§ Available data:

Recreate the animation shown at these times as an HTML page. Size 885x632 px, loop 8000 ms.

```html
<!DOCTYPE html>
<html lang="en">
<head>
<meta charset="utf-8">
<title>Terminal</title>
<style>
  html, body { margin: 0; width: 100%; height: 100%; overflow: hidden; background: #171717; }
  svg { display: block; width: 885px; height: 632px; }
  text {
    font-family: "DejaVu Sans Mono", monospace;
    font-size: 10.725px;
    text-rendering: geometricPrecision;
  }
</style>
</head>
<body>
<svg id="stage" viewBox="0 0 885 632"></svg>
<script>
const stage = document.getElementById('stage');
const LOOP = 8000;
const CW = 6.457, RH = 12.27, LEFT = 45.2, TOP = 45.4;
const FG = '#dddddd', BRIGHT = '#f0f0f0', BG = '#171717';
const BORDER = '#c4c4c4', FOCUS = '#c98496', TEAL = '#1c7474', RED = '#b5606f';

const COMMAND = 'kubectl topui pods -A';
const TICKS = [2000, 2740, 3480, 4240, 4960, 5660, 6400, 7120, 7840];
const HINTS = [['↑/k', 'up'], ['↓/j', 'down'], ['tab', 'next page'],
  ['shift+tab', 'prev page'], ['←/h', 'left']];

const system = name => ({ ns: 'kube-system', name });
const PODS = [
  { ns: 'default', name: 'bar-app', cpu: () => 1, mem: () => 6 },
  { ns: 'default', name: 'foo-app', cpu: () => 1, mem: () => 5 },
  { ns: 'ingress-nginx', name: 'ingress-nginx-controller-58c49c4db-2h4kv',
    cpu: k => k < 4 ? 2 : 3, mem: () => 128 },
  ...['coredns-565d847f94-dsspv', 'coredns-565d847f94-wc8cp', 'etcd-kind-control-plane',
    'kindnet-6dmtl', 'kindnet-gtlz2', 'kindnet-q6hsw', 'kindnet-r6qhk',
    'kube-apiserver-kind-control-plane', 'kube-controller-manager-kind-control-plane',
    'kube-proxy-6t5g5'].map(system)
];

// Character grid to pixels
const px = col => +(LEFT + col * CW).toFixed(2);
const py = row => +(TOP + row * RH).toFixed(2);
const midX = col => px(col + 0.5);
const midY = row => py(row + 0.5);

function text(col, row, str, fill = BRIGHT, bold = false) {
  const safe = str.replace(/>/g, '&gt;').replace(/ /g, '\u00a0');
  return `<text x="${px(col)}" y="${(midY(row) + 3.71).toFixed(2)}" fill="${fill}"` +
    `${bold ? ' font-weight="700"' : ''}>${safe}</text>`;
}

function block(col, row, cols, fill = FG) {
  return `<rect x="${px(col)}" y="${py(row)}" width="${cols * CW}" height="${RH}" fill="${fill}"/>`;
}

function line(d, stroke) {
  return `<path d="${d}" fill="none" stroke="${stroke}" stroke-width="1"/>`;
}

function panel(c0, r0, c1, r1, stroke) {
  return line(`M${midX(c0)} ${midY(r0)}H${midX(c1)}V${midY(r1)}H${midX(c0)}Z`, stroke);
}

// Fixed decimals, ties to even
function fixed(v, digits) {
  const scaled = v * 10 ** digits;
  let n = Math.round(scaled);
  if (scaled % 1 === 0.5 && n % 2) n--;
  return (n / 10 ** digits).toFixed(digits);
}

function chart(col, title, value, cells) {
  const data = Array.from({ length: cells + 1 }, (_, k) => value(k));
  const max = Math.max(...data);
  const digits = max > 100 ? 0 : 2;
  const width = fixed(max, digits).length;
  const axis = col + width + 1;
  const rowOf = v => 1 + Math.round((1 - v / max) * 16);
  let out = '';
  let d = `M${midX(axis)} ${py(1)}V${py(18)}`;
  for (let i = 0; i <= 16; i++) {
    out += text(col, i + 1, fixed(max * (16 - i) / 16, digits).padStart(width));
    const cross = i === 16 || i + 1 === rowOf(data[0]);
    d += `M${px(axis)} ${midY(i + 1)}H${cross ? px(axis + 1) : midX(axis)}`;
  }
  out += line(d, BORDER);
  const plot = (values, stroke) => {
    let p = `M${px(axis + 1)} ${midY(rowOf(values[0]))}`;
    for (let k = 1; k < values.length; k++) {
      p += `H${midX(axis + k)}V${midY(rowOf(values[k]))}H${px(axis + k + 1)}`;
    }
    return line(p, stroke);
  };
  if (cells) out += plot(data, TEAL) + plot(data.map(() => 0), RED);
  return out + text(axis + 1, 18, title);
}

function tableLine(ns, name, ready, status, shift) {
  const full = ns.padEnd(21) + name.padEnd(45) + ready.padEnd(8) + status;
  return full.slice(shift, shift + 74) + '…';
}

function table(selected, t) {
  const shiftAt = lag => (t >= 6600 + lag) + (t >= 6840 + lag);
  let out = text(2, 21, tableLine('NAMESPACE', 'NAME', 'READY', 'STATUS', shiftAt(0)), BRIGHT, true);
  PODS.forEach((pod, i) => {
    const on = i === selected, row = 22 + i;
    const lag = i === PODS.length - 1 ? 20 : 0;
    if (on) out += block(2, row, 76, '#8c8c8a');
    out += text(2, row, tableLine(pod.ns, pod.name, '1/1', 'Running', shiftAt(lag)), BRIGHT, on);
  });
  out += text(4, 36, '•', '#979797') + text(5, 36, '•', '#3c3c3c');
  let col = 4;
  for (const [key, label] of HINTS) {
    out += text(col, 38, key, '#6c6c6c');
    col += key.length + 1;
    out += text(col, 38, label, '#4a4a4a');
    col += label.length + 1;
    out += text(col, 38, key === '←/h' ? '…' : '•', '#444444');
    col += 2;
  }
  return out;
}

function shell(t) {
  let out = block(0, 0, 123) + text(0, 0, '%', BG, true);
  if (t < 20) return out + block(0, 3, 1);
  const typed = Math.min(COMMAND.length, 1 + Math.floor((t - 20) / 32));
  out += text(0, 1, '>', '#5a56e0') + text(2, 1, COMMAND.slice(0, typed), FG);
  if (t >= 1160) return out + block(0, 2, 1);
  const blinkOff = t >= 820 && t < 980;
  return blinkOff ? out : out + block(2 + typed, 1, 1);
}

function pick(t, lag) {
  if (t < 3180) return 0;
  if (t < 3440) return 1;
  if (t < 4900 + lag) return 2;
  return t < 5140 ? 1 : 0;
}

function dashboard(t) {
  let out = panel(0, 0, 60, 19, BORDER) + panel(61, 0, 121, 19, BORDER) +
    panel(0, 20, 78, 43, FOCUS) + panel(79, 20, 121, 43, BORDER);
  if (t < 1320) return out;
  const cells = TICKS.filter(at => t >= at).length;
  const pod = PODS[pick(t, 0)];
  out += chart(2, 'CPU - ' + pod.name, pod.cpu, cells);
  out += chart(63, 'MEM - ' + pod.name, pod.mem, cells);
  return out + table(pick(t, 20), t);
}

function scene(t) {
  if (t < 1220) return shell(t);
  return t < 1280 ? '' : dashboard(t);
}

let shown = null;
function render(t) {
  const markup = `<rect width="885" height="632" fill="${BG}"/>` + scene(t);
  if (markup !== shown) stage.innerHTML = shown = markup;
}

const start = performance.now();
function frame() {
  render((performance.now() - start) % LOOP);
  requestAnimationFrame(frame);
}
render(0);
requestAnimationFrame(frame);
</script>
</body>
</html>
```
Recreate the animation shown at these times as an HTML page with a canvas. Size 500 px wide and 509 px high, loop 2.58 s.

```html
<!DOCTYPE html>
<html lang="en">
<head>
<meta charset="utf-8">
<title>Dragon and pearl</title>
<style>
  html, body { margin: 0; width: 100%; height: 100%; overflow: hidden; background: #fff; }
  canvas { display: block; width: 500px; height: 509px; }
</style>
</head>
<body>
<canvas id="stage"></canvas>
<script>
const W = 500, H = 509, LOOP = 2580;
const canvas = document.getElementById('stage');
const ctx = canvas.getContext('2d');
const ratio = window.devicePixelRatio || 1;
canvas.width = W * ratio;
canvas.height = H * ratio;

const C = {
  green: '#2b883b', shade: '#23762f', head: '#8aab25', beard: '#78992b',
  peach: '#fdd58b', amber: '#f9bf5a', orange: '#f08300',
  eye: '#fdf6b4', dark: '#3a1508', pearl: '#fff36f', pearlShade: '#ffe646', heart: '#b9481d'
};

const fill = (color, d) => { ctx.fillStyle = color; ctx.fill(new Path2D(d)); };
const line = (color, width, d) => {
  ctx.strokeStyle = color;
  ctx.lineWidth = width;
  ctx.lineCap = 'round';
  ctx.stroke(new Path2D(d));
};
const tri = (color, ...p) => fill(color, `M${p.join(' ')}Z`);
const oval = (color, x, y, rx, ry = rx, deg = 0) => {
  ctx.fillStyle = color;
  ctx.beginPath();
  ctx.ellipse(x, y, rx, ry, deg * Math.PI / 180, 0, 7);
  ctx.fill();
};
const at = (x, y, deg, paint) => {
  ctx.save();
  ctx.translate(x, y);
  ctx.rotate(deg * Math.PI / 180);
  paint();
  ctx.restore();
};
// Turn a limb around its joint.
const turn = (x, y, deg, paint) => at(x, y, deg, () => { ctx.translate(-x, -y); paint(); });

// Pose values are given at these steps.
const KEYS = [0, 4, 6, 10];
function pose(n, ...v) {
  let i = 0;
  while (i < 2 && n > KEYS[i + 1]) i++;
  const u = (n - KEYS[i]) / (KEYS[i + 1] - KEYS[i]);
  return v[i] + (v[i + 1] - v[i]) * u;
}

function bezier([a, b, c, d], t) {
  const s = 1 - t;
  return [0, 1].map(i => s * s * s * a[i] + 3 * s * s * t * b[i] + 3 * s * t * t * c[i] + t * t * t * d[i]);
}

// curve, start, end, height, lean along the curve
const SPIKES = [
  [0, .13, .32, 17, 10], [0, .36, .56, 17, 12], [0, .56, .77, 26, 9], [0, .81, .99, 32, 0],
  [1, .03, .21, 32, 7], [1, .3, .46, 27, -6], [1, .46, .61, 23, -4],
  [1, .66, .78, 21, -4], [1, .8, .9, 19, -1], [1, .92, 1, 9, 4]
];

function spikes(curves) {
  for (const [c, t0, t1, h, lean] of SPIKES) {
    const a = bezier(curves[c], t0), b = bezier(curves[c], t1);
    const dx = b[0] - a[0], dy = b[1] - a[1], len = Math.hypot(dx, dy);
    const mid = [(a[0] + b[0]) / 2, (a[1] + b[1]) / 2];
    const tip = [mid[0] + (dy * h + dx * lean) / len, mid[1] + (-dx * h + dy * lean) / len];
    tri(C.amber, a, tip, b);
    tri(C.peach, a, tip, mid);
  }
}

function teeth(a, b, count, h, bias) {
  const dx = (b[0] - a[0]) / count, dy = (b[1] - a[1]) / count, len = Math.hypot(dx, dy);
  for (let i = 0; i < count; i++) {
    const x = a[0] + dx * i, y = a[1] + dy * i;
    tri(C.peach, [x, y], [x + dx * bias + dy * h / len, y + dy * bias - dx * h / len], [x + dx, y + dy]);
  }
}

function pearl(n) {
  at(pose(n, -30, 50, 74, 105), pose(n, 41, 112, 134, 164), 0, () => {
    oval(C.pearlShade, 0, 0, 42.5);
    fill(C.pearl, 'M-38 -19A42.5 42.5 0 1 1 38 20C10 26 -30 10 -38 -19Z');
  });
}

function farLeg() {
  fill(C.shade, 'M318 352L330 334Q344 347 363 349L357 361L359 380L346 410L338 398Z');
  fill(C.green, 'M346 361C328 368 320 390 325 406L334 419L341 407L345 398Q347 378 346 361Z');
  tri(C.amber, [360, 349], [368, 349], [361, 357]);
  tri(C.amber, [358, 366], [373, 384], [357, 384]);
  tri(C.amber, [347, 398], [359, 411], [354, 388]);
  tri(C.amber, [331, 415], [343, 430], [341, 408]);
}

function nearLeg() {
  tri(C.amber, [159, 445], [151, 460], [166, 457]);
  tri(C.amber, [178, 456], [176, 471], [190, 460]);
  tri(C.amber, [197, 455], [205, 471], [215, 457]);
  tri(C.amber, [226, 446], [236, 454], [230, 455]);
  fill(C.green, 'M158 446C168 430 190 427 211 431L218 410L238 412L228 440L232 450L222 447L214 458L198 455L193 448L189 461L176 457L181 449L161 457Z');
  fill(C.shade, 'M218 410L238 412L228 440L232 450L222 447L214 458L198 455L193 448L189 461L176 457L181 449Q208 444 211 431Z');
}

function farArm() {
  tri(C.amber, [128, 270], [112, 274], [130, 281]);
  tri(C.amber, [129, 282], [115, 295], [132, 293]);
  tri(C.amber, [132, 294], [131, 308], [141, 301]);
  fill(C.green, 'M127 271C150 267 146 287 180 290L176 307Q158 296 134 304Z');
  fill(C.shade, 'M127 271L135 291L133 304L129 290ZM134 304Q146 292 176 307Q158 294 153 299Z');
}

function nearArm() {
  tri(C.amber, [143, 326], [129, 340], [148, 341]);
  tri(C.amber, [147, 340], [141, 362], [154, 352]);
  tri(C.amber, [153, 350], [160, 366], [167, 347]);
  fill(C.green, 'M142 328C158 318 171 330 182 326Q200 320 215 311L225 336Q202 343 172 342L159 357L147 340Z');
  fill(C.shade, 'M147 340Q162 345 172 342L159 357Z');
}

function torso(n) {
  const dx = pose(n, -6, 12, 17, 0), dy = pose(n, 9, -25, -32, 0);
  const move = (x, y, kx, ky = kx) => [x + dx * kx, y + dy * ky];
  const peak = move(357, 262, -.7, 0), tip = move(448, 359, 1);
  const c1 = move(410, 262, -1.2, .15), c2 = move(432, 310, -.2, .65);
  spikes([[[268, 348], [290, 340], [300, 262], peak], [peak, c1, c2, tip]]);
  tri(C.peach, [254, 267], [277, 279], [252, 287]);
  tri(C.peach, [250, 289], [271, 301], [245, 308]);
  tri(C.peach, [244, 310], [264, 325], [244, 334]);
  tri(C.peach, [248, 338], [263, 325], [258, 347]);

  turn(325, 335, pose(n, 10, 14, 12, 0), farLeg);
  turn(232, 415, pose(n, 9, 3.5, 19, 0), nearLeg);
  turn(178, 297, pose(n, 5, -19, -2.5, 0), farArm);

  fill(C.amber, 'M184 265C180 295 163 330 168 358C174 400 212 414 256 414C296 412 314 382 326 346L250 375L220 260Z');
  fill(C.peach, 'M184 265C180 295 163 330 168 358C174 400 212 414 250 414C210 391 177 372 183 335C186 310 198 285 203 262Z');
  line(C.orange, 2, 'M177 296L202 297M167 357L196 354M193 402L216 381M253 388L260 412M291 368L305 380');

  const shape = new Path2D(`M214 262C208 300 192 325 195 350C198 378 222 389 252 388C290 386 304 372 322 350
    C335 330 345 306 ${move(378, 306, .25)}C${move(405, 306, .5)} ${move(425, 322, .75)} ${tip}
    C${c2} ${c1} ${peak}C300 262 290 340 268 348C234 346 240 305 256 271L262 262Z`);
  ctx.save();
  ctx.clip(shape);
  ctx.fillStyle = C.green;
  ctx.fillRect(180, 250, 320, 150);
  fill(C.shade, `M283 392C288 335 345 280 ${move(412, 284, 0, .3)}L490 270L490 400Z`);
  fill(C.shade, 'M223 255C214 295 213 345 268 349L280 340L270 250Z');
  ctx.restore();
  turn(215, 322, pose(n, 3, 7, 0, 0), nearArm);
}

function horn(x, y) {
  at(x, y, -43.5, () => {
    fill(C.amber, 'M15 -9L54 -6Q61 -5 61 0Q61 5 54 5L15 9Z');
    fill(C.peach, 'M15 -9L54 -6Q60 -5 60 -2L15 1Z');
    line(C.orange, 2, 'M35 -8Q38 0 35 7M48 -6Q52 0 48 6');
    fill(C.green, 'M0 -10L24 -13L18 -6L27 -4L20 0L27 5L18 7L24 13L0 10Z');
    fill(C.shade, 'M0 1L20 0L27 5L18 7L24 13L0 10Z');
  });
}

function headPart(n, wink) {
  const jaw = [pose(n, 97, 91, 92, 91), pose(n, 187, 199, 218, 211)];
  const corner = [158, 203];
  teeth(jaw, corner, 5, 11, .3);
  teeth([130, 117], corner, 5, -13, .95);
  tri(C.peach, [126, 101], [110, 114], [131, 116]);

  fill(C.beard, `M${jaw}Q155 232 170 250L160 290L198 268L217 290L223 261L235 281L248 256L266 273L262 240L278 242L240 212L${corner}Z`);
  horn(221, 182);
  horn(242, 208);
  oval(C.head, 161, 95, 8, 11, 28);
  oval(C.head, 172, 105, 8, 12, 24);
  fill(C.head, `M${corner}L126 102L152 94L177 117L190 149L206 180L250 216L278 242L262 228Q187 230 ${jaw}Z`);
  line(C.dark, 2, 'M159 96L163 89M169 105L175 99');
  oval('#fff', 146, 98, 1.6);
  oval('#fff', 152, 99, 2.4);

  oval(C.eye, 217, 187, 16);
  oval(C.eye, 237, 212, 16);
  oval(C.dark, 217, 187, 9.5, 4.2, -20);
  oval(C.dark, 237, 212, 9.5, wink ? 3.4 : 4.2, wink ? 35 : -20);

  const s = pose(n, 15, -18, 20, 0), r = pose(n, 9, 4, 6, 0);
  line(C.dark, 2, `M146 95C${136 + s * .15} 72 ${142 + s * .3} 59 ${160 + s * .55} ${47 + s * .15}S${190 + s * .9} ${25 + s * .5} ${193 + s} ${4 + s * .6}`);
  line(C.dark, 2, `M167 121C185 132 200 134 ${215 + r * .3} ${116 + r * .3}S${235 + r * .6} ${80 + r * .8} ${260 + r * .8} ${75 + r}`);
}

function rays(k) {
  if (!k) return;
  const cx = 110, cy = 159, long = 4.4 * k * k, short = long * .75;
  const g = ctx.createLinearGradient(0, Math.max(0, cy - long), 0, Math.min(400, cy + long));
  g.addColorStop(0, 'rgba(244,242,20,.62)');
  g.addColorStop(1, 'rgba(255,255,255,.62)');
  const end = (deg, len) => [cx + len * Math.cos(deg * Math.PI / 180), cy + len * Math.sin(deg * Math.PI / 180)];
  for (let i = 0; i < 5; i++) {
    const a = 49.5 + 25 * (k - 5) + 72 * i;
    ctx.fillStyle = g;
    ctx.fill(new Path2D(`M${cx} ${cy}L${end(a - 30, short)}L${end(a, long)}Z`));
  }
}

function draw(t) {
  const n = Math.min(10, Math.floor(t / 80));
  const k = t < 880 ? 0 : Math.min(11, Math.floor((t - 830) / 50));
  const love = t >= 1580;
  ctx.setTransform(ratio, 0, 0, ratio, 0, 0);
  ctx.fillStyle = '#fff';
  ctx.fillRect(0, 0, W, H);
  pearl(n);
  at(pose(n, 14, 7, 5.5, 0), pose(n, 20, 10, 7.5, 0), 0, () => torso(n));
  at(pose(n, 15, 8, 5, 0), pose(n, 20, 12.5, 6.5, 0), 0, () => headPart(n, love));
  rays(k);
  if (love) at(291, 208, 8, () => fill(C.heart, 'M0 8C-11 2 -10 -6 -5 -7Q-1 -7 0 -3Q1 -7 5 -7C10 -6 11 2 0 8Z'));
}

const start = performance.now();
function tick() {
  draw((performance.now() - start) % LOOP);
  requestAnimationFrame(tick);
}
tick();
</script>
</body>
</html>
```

§ What you should do:
Return every line above that contains the word "peach".

§ Response to this exercise:
  peach: '#fdd58b', amber: '#f9bf5a', orange: '#f08300',
    tri(C.peach, a, tip, mid);
    tri(C.peach, [x, y], [x + dx * bias + dy * h / len, y + dy * bias - dx * h / len], [x + dx, y + dy]);
  tri(C.peach, [254, 267], [277, 279], [252, 287]);
  tri(C.peach, [250, 289], [271, 301], [245, 308]);
  tri(C.peach, [244, 310], [264, 325], [244, 334]);
  tri(C.peach, [248, 338], [263, 325], [258, 347]);
  fill(C.peach, 'M184 265C180 295 163 330 168 358C174 400 212 414 250 414C210 391 177 372 183 335C186 310 198 285 203 262Z');
    fill(C.peach, 'M15 -9L54 -6Q60 -5 60 -2L15 1Z');
  tri(C.peach, [126, 101], [110, 114], [131, 116]);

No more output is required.